  • Preambulatory Clauses
    The preamble of a draft resolution states the reasons for which the committee is addressing the topic and highlights past international action on the issue. Each clause begins with a present participle (called a preambulatory phrase) and ends with a comma. Preambulatory clauses can include:

     

    • References to the UN Charter;
    • Citations of past UN resolutions or treaties on the topic under discussion;
    • Mentions of statements made by the Secretary-General or a relevant UN body or agency;
    • Recognition of the efforts of regional or nongovernmental organizations in dealing with the issue; and
    • General statements on the topic, its significance and its impact.

    Some Preambulatory Phrases

     

    Affirming
    Alarmed by
    Approving
    Aware of
    Bearing in mind
    Believing
    Confident
    Contemplating
    Convinced
    Declaring
    Deeply concerned
    Deeply conscious
    Deeply convinced
    Deeply disturbed
    Deeply regretting
    Desiring
    Emphasizing
    Expecting
    Expressing its appreciation
    Expressing its satisfaction
    Fulfilling
    Fully alarmed
    Fully aware
    Fully believing
    Further deploring
    Further recalling
    Guided by
    Having adopted
    Having considered
    Having considered further
    Having devoted attention
    Having examined
    Having heard
    Having received
    Having studied
    Keeping in mind
    Noting with regret
    Noting with deep concern
    Noting with satisfaction
    Noting further
    Noting with approval
    Observing
    Reaffirming
    Realizing 
    Recalling
    Recognizing
    Referring
    Seeking
    Taking into account
    Taking into consideration
    Taking note
    Viewing with appreciation
    Welcoming

     

     

     

     

     

     

     

     

     

     

     

     

     

     

     

     

    Operative Clauses

    Operative clauses identify the actions or recommendations made in a resolution. Each operative clause begins with a verb (called an operative phrase) and ends with a semicolon. Operative clauses should be organized in a logical progression, with each containing a single idea or proposal, and are always numbered. If a clause requires further explanation, bulleted lists set off by letters or roman numerals can also be used. After the last operative clause, the resolution ends in a period

    Some Operative Phrases

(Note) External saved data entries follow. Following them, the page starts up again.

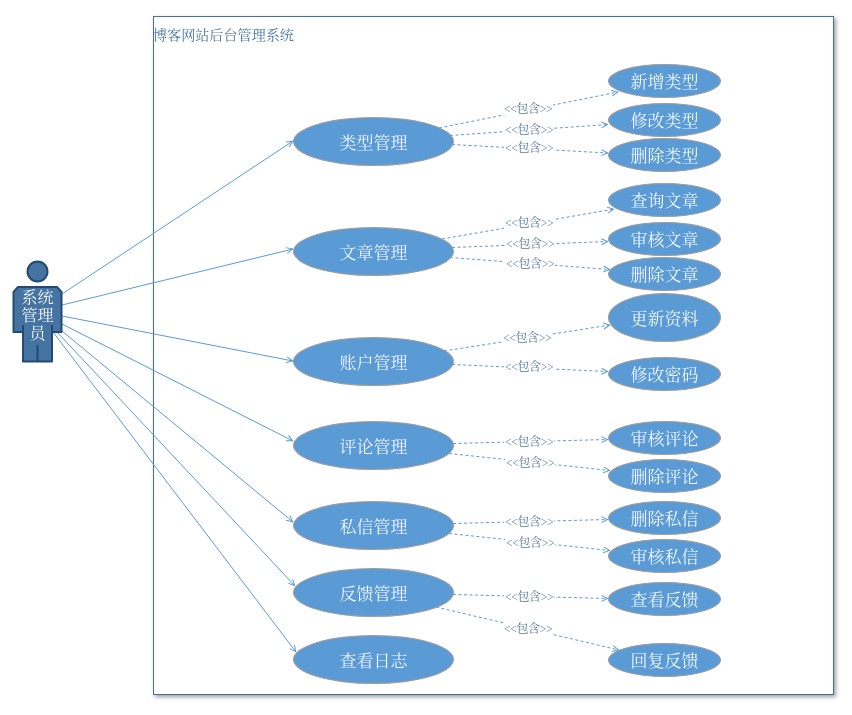
<!DOCTYPE html>
<html lang="zh-CN">
<head>
<meta charset="utf-8">
<title>博客网站后台管理系统</title>
<style>
:root {
  --paper: #ffffff;
  --node: #5b9bd5;
  --node-edge: #a09c9a;
  --node-text: #f8fbfe;
  --line: #5b9bd5;
  --frame: #41719c;
  --title: #41719c;
  --label: #4f7093;
  --actor: #4674a2;
  --actor-edge: #234b70;
  --actor-text: #ffffff;
}
* { box-sizing: border-box; margin: 0; padding: 0; }
html, body { width: 852px; height: 715px; overflow: hidden; background: var(--paper); }
.diagram {
  position: relative; width: 852px; height: 715px;
  font-family: "Noto Serif CJK SC", "Noto Serif", serif;
}
.system {
  position: absolute; left: 153px; top: 16px; width: 681px; height: 679px;
  border: 1px solid var(--frame); background: var(--paper);
  box-shadow: 2px 2px 4px rgba(0, 0, 0, .38);
}
.system h1 {
  margin-left: -1px; padding-top: 7px; font-size: 14.1px; line-height: 20px;
  font-weight: 400; color: var(--title); white-space: nowrap;
}
.connectors { position: absolute; left: 0; top: 0; }
.association, .include { fill: none; stroke: var(--line); stroke-width: 1; }
.include { stroke-dasharray: 3 2.5; }
.arrowhead { fill: none; stroke: var(--line); }
.actor {
  fill: var(--actor); stroke: var(--actor-edge);
  stroke-width: 2; stroke-linejoin: round;
}
.actor .limbs { fill: none; }
.case, .tag {
  position: absolute; left: var(--x); top: var(--y);
  display: flex; align-items: center; justify-content: center; white-space: nowrap;
}
.case {
  width: 113px; height: 34px; border-radius: 50%;
  background: var(--node); border: 1px solid var(--node-edge);
  color: var(--node-text); font-size: 17px; line-height: 24px;
}
.main { --x: 293px; width: 161px; height: 49px; }
.sub { --x: 608px; }
.tall { height: 49px; }
.tag {
  width: 50px; height: 14px; background: var(--paper); color: var(--label);
  font-size: 12px; line-height: 14px; letter-spacing: -.6px;
}
.actor-name {
  position: absolute; left: 13px; top: 288px; width: 49px;
  text-align: center; font-size: 16px; line-height: 18px; color: var(--actor-text);
}
</style>
</head>
<body>
<main class="diagram">
  <section class="system"><h1>博客网站后台管理系统</h1></section>

  <svg class="connectors" width="852" height="715" viewBox="0 0 852 715" aria-hidden="true">
    <defs>
      <marker id="arrow" viewBox="0 0 8 8" refX="7.5" refY="4" markerWidth="8" markerHeight="8" markerUnits="userSpaceOnUse" orient="auto">
        <path class="arrowhead" d="M1 1 L7 4 L1 7"/>
      </marker>
    </defs>
    <g class="association">
      <path marker-end="url(#arrow)" d="M62 294 L293 141"/>
      <path marker-end="url(#arrow)" d="M62 305 L293 249"/>
      <path marker-end="url(#arrow)" d="M62 316 L293 361"/>
      <path marker-end="url(#arrow)" d="M62 324 L293 441"/>
      <path marker-end="url(#arrow)" d="M62 331 L293 522"/>
      <path marker-end="url(#arrow)" d="M57 332 L295 586"/>
      <path marker-end="url(#arrow)" d="M53 332 L296 652"/>
    </g>
    <g class="include">
      <path marker-end="url(#arrow)" d="M439 128 L618 92"/>
      <path marker-end="url(#arrow)" d="M450 135.5 L608 124.5"/>
      <path marker-end="url(#arrow)" d="M452 144.5 L608 153"/>
      <path marker-end="url(#arrow)" d="M442 239 L614 209"/>
      <path marker-end="url(#arrow)" d="M452 247.5 L608 241.5"/>
      <path marker-end="url(#arrow)" d="M450 257.5 L610 269.5"/>
      <path marker-end="url(#arrow)" d="M444 351 L610 325"/>
      <path marker-end="url(#arrow)" d="M452 364.5 L608 371.5"/>
      <path marker-end="url(#arrow)" d="M453 443.5 L608 439.5"/>
      <path marker-end="url(#arrow)" d="M449 453.5 L610 470.5"/>
      <path marker-end="url(#arrow)" d="M453 523.5 L608 519.5"/>
      <path marker-end="url(#arrow)" d="M449 533.5 L610 550.5"/>
      <path marker-end="url(#arrow)" d="M453 594.5 L608 598.5"/>
      <path marker-end="url(#arrow)" d="M436 607 L619 650"/>
    </g>
    <g class="actor">
      <circle cx="37.5" cy="271.5" r="10"/>
      <path d="M18 287 H57 L61.5 292 V332 H52 V361.5 H23 V332 H13.5 V292 Z"/>
      <path class="limbs" d="M23 325 V332 M52 325 V332 M37.5 345 V361"/>
    </g>
  </svg>

  <p class="actor-name">系统<br>管理<br>员</p>

  <div class="case main" style="--y:117px">类型管理</div>
  <div class="case main" style="--y:227px">文章管理</div>
  <div class="case main" style="--y:337px">账户管理</div>
  <div class="case main" style="--y:421px">评论管理</div>
  <div class="case main" style="--y:501px">私信管理</div>
  <div class="case main" style="--y:568px">反馈管理</div>
  <div class="case main" style="--y:635px">查看日志</div>

  <div class="case sub" style="--y:64px">新增类型</div>
  <div class="case sub" style="--y:103px">修改类型</div>
  <div class="case sub" style="--y:138px">删除类型</div>
  <div class="case sub" style="--y:183px">查询文章</div>
  <div class="case sub" style="--y:222px">审核文章</div>
  <div class="case sub" style="--y:257px">删除文章</div>
  <div class="case sub tall" style="--y:293px">更新资料</div>
  <div class="case sub" style="--y:357px">修改密码</div>
  <div class="case sub" style="--y:421px">审核评论</div>
  <div class="case sub" style="--y:459px">删除评论</div>
  <div class="case sub" style="--y:501px">删除私信</div>
  <div class="case sub" style="--y:539px">审核私信</div>
  <div class="case sub" style="--y:582px">查看反馈</div>
  <div class="case sub" style="--y:643px">回复反馈</div>

  <span class="tag" style="--x:503px;--y:101px">&lt;&lt;包含&gt;&gt;</span>
  <span class="tag" style="--x:504px;--y:122px">&lt;&lt;包含&gt;&gt;</span>
  <span class="tag" style="--x:504px;--y:140px">&lt;&lt;包含&gt;&gt;</span>
  <span class="tag" style="--x:504px;--y:215px">&lt;&lt;包含&gt;&gt;</span>
  <span class="tag" style="--x:505px;--y:236px">&lt;&lt;包含&gt;&gt;</span>
  <span class="tag" style="--x:505px;--y:256px">&lt;&lt;包含&gt;&gt;</span>
  <span class="tag" style="--x:502px;--y:330px">&lt;&lt;包含&gt;&gt;</span>
  <span class="tag" style="--x:504px;--y:359px">&lt;&lt;包含&gt;&gt;</span>
  <span class="tag" style="--x:504px;--y:434px">&lt;&lt;包含&gt;&gt;</span>
  <span class="tag" style="--x:505px;--y:455px">&lt;&lt;包含&gt;&gt;</span>
  <span class="tag" style="--x:504px;--y:514px">&lt;&lt;包含&gt;&gt;</span>
  <span class="tag" style="--x:505px;--y:535px">&lt;&lt;包含&gt;&gt;</span>
  <span class="tag" style="--x:504px;--y:589px">&lt;&lt;包含&gt;&gt;</span>
  <span class="tag" style="--x:503px;--y:621px">&lt;&lt;包含&gt;&gt;</span>
</main>
</body>
</html>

    Accepts
    Affirms
    Approves
    Authorizes
    Calls
    Calls upon
    Condemns
    Confirms
    Congratulates
    Considers
    Declares accordingly
    Deplores
    Designates
    Draws the attention
    Emphasizes
    Encourages
    Endorses
    Expresses its appreciation
    Expresses its hope
    Further invites
    Further proclaims
    Further reminds
    Further recommends
    Further requests
    Further resolves
    Has resolved
    Notes
    Proclaims
    Reaffirms
    Recommends
    Regrets 
    Reminds 
    Requests 
    Solemnly affirms 
    Strongly condemns
    Supports 
    Takes note of
    Transmits
    Trusts